Accession Number:

ADA458314

Title:

Televising Supreme Court and Other Federal Court Proceedings: Legislation and Issues

Descriptive Note:

Congressional rept.

Corporate Author:

LIBRARY OF CONGRESS WASHINGTON DC CONGRESSIONAL RESEARCH SERVICE

Personal Author(s):

Report Date:

2006-11-08

Pagination or Media Count:

24.0

Abstract:

Over the years, some in Congress, the public, and the media have expressed interest in television or other electronic media coverage of Supreme Court and other federal court proceedings. The Supreme Court has never allowed live electronic media coverage of its proceedings, but the Court posts opinions and transcripts of oral arguments on its website. The public has access to audiotapes of the oral arguments and opinions that the Court gives to the National Archives and Records Administration. Currently, Rule 53 of the Federal Rules of Criminal Procedure prohibits the photographing or broadcasting of judicial proceedings in criminal cases in federal courts. The Judicial Conference of the United States prohibits the televising, recording, and broadcasting of district trial civil and criminal court proceedings. Under conference policy, each court of appeals may permit television and other electronic media coverage of its proceedings. Only two of the 13 courts of appeals, the Second and Ninth Circuit Courts of Appeals, have chosen to do so. Although legislation to allow camera coverage of the Supreme Court and other federal court proceedings has been introduced in the current and previous Congresses, none has been enacted.

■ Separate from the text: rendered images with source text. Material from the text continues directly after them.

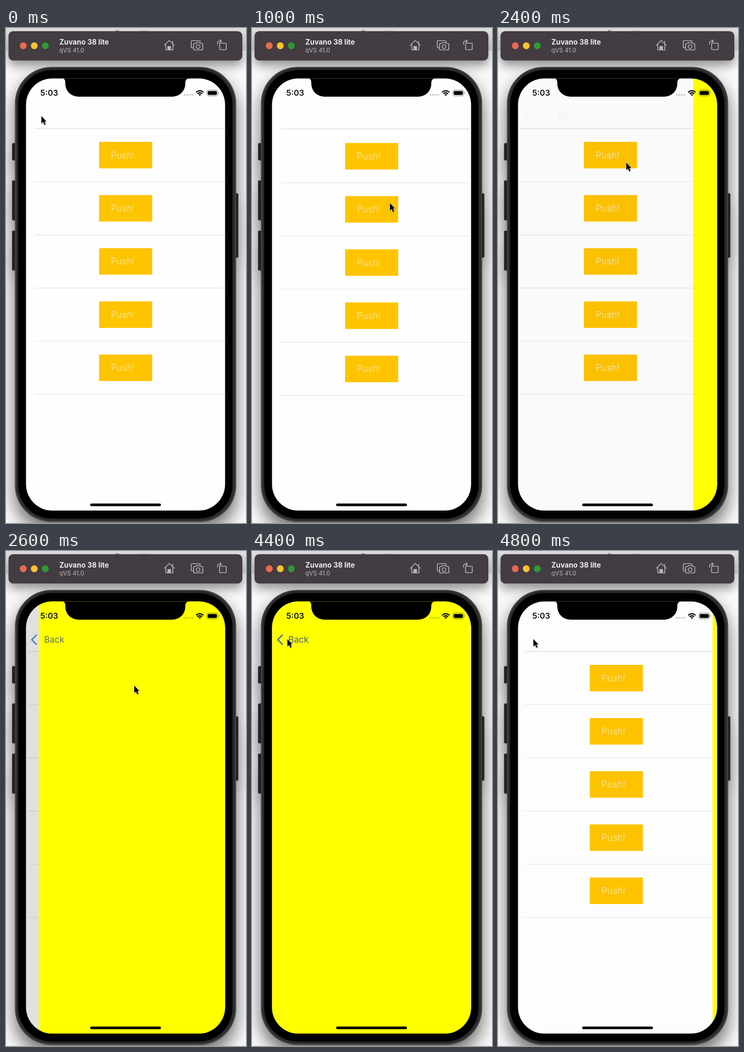
An HTML page for the animation above (5000 ms loop, 522 by 1074 pixels).

```html
<!DOCTYPE html>
<html lang="en">
<head>
<meta charset="utf-8">
<title>Push and pop</title>
<style>
  html, body { margin: 0; width: 100%; height: 100%; overflow: hidden; background: #fafafa; }
  svg { display: block; width: 522px; height: 1074px; font-family: Inter, sans-serif; }
  .bar { filter: drop-shadow(0 11px 11px rgba(0, 0, 0, .42)); }
  .body { filter: drop-shadow(0 20px 19px rgba(0, 0, 0, .58)); }
  .icon { fill: none; stroke: #bcb7bb; stroke-width: 1.7; stroke-linejoin: round; stroke-linecap: round; }
  .push { font-size: 20px; font-weight: 300; fill: #f8eab4; }
  .rule { stroke: #e7e7e9; stroke-width: 1.4; }
</style>
</head>
<body>
<svg viewBox="0 0 522 1074">
  <defs>
    <clipPath id="screen"><rect x="43.5" y="109.5" width="433" height="937.5" rx="57"/></clipPath>
  </defs>

  <rect width="522" height="1074" fill="#fafafa"/>
  <rect width="522" height="48" fill="#e0e0e0"/>
  <path d="M0 48H522" stroke="#c6c6c6"/>
  <path d="M238 8a4 3 0 0 1 8 0M290 7H310" fill="#888" stroke="#999"/>

  <g class="body">
    <g fill="#222" stroke="#3c3c3c">
      <rect x="13.5" y="250" width="9" height="37" rx="2"/>
      <rect x="13.5" y="331" width="9" height="86" rx="2"/>
      <rect x="13.5" y="440" width="9" height="86" rx="2"/>
      <rect x="496" y="359" width="9" height="139" rx="2"/>
    </g>
    <rect x="19.5" y="84.5" width="481" height="987" rx="79" fill="#2b2b2b"/>
  </g>
  <rect x="21" y="86" width="478" height="984" rx="78" fill="none" stroke="#484848" stroke-width="2"/>
  <rect x="26.5" y="91.5" width="466" height="973" rx="73" fill="#000"/>

  <g clip-path="url(#screen)">
    <rect x="43" y="109" width="434" height="938" fill="#fefefe"/>
    <g id="listPage">
      <path class="rule" d="M62 218H477"/>
      <g id="rows"></g>
    </g>
    <rect id="dim" x="43" y="109" width="434" height="938"/>
    <rect id="detail" x="43" y="109" width="434" height="938" fill="#ff0"/>
    <g id="nav">
      <path d="M66 182.500L56 192.500L66 202.500" fill="none" stroke="#3d70b4" stroke-width="2.8" stroke-linecap="round" stroke-linejoin="round"/>
      <text id="back" y="199" font-size="19" fill="#4c6180">Back</text>
    </g>
    <path d="M119 108H121Q129 109.500 129 119V121A28 28 0 0 0 157 149H362A28 28 0 0 0 390 121V119Q390 109.500 399 109.500V108Z"/>
    <text x="74.500" y="147" font-size="17.500" font-weight="600" fill="#111">5:03</text>
    <g fill="#000" fill-opacity=".22">
      <circle cx="388.500" cy="145" r="2"/><circle cx="394" cy="145" r="2"/>
      <circle cx="399.500" cy="145" r="2"/><circle cx="405" cy="145" r="2"/>
    </g>
    <g fill="none" stroke="#000" stroke-width="2.500">
      <path d="M413.500 139.500Q421.500 132.500 429.500 139.500M416.500 142.700Q421.500 138.500 426.500 142.700"/>
      <path d="M421.500 147.500L418.800 144.600Q421.500 142.500 424.200 144.600Z" fill="#000" stroke="none"/>
    </g>
    <rect x="436.700" y="134.700" width="24" height="12.600" rx="3.800" fill="none" stroke="#000" stroke-opacity=".45" stroke-width="1.200"/>
    <rect x="438.700" y="136.700" width="20" height="8.600" rx="2.200"/>
    <path d="M462 139Q464 141 462 143Z" fill-opacity=".5"/>
    <rect x="183" y="1031.700" width="154" height="5.800" rx="2.900"/>
  </g>

  <rect class="bar" x="5.500" y="7" width="508.500" height="63.500" rx="10" fill="#433c42"/>
  <circle cx="37.500" cy="38.500" r="7.400" fill="#eb6850"/>
  <circle cx="61.500" cy="38.500" r="7.400" fill="#fac22f"/>
  <circle cx="85.500" cy="38.500" r="7.400" fill="#309838"/>
  <text x="116" y="36" font-size="15.500" font-weight="700" fill="#eeebed">Zuvano 38 lite</text>
  <text x="116" y="53" font-size="13" fill="#bdb8bc">qVS 41.0</text>
  <g class="icon">
    <path d="M344.500 37.500L355 27L366 37.500M347.500 35.500V47.500H363V35.500M362.500 33V28.500"/>
    <path d="M352 47V40H358V47Z" fill="#bcb7bb"/>
    <path d="M407 43H405Q403 43 403 41V29.500Q403 27.500 405 27.500H420Q422 27.500 423 30"/>
    <path d="M410 33.500H413L414.500 31.500H421L422.500 33.500H426Q428 33.500 428 35.500V45.500Q428 47.500 426 47.500H410Q408 47.500 408 45.500V35.500Q408 33.500 410 33.500Z"/>
    <circle cx="417.800" cy="40.500" r="4"/>
    <rect x="464.500" y="33" width="14.500" height="14" rx="1.500"/>
    <path d="M460 35V33Q460 28.500 465 28.500H468M465.500 25.500L468.500 28.500L465.500 31.500"/>
  </g>

  <path id="cursor" d="M0 0V16L3.700 12.700L6.500 19L9.300 17.800L6.600 11.800H11Z" stroke="#fff" stroke-width="1.200" paint-order="stroke" style="filter: drop-shadow(0 1.500px 1px rgba(0, 0, 0, .3))"/>
</svg>

<script>
const LOOP = 5000, TICK = 200;
const TOP = 218, ROW = 115.4, SCREEN_LEFT = 43, SCREEN_WIDTH = 433;
const PUSH_START = 2369, POP_START = 4503, STIFFNESS = 0.0192;

// Pointer tip: [time, x, y], held until the next step.
const POINTER = [
  [0, 77, 191], [200, 347, 725], [400, 347, 917], [600, 345, 789],
  [800, 315, 520], [1000, 300, 380], [1200, 285, 305], [1400, 279, 292],
  [3000, 240, 272], [3200, 130, 217], [3400, 77, 191]
];

const $ = id => document.getElementById(id);
const move = (id, x, y) => $(id).setAttribute('transform', `translate(${x} ${y})`);

$('rows').innerHTML = Array.from({ length: 6 }, (_, i) => {
  const y = TOP + i * ROW;
  const button = `<rect x="202.500" y="${y + 29}" width="115.500" height="57.500" rx="1" fill="#ffc400"/>
    <text class="push" x="228" y="${y + 64.5}">Push!</text>`;
  return `<path class="rule" d="M62 ${y}H477"/>${i < 5 ? button : ''}`;
}).join('');

// Critically damped approach from 0 to 1.
function spring(elapsed) {
  const s = Math.max(0, elapsed) * STIFFNESS;
  return 1 - (1 + s) * Math.exp(-s);
}

function pullOffset(t) {
  if (t < 400) return 0;
  return t < 600 ? ROW : 82 * Math.exp((600 - t) / 113);
}

function draw(t) {
  const shown = spring(t - PUSH_START) - spring(t - POP_START);
  move('rows', 0, pullOffset(t));
  move('listPage', -0.3 * SCREEN_WIDTH * shown, 0);
  move('detail', SCREEN_WIDTH * (1 - shown) + 0.5, 0);
  $('dim').setAttribute('opacity', 0.125 * shown);
  $('nav').setAttribute('opacity', shown < 0.05 ? 0 : shown ** 1.5);
  $('back').setAttribute('x', 79 + 58 * (1 - shown));
  const [, x, y] = POINTER.findLast(([start]) => start <= t);
  move('cursor', x, y);
}

const origin = performance.now();
function frame() {
  const t = (performance.now() - origin) % LOOP;
  draw(Math.floor(t / TICK) * TICK);
  requestAnimationFrame(frame);
}
frame();
</script>
</body>
</html>
```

Subject Categories:

  • Government and Political Science
  • Sociology and Law
  • Radio Communications

Distribution Statement:

APPROVED FOR PUBLIC RELEASE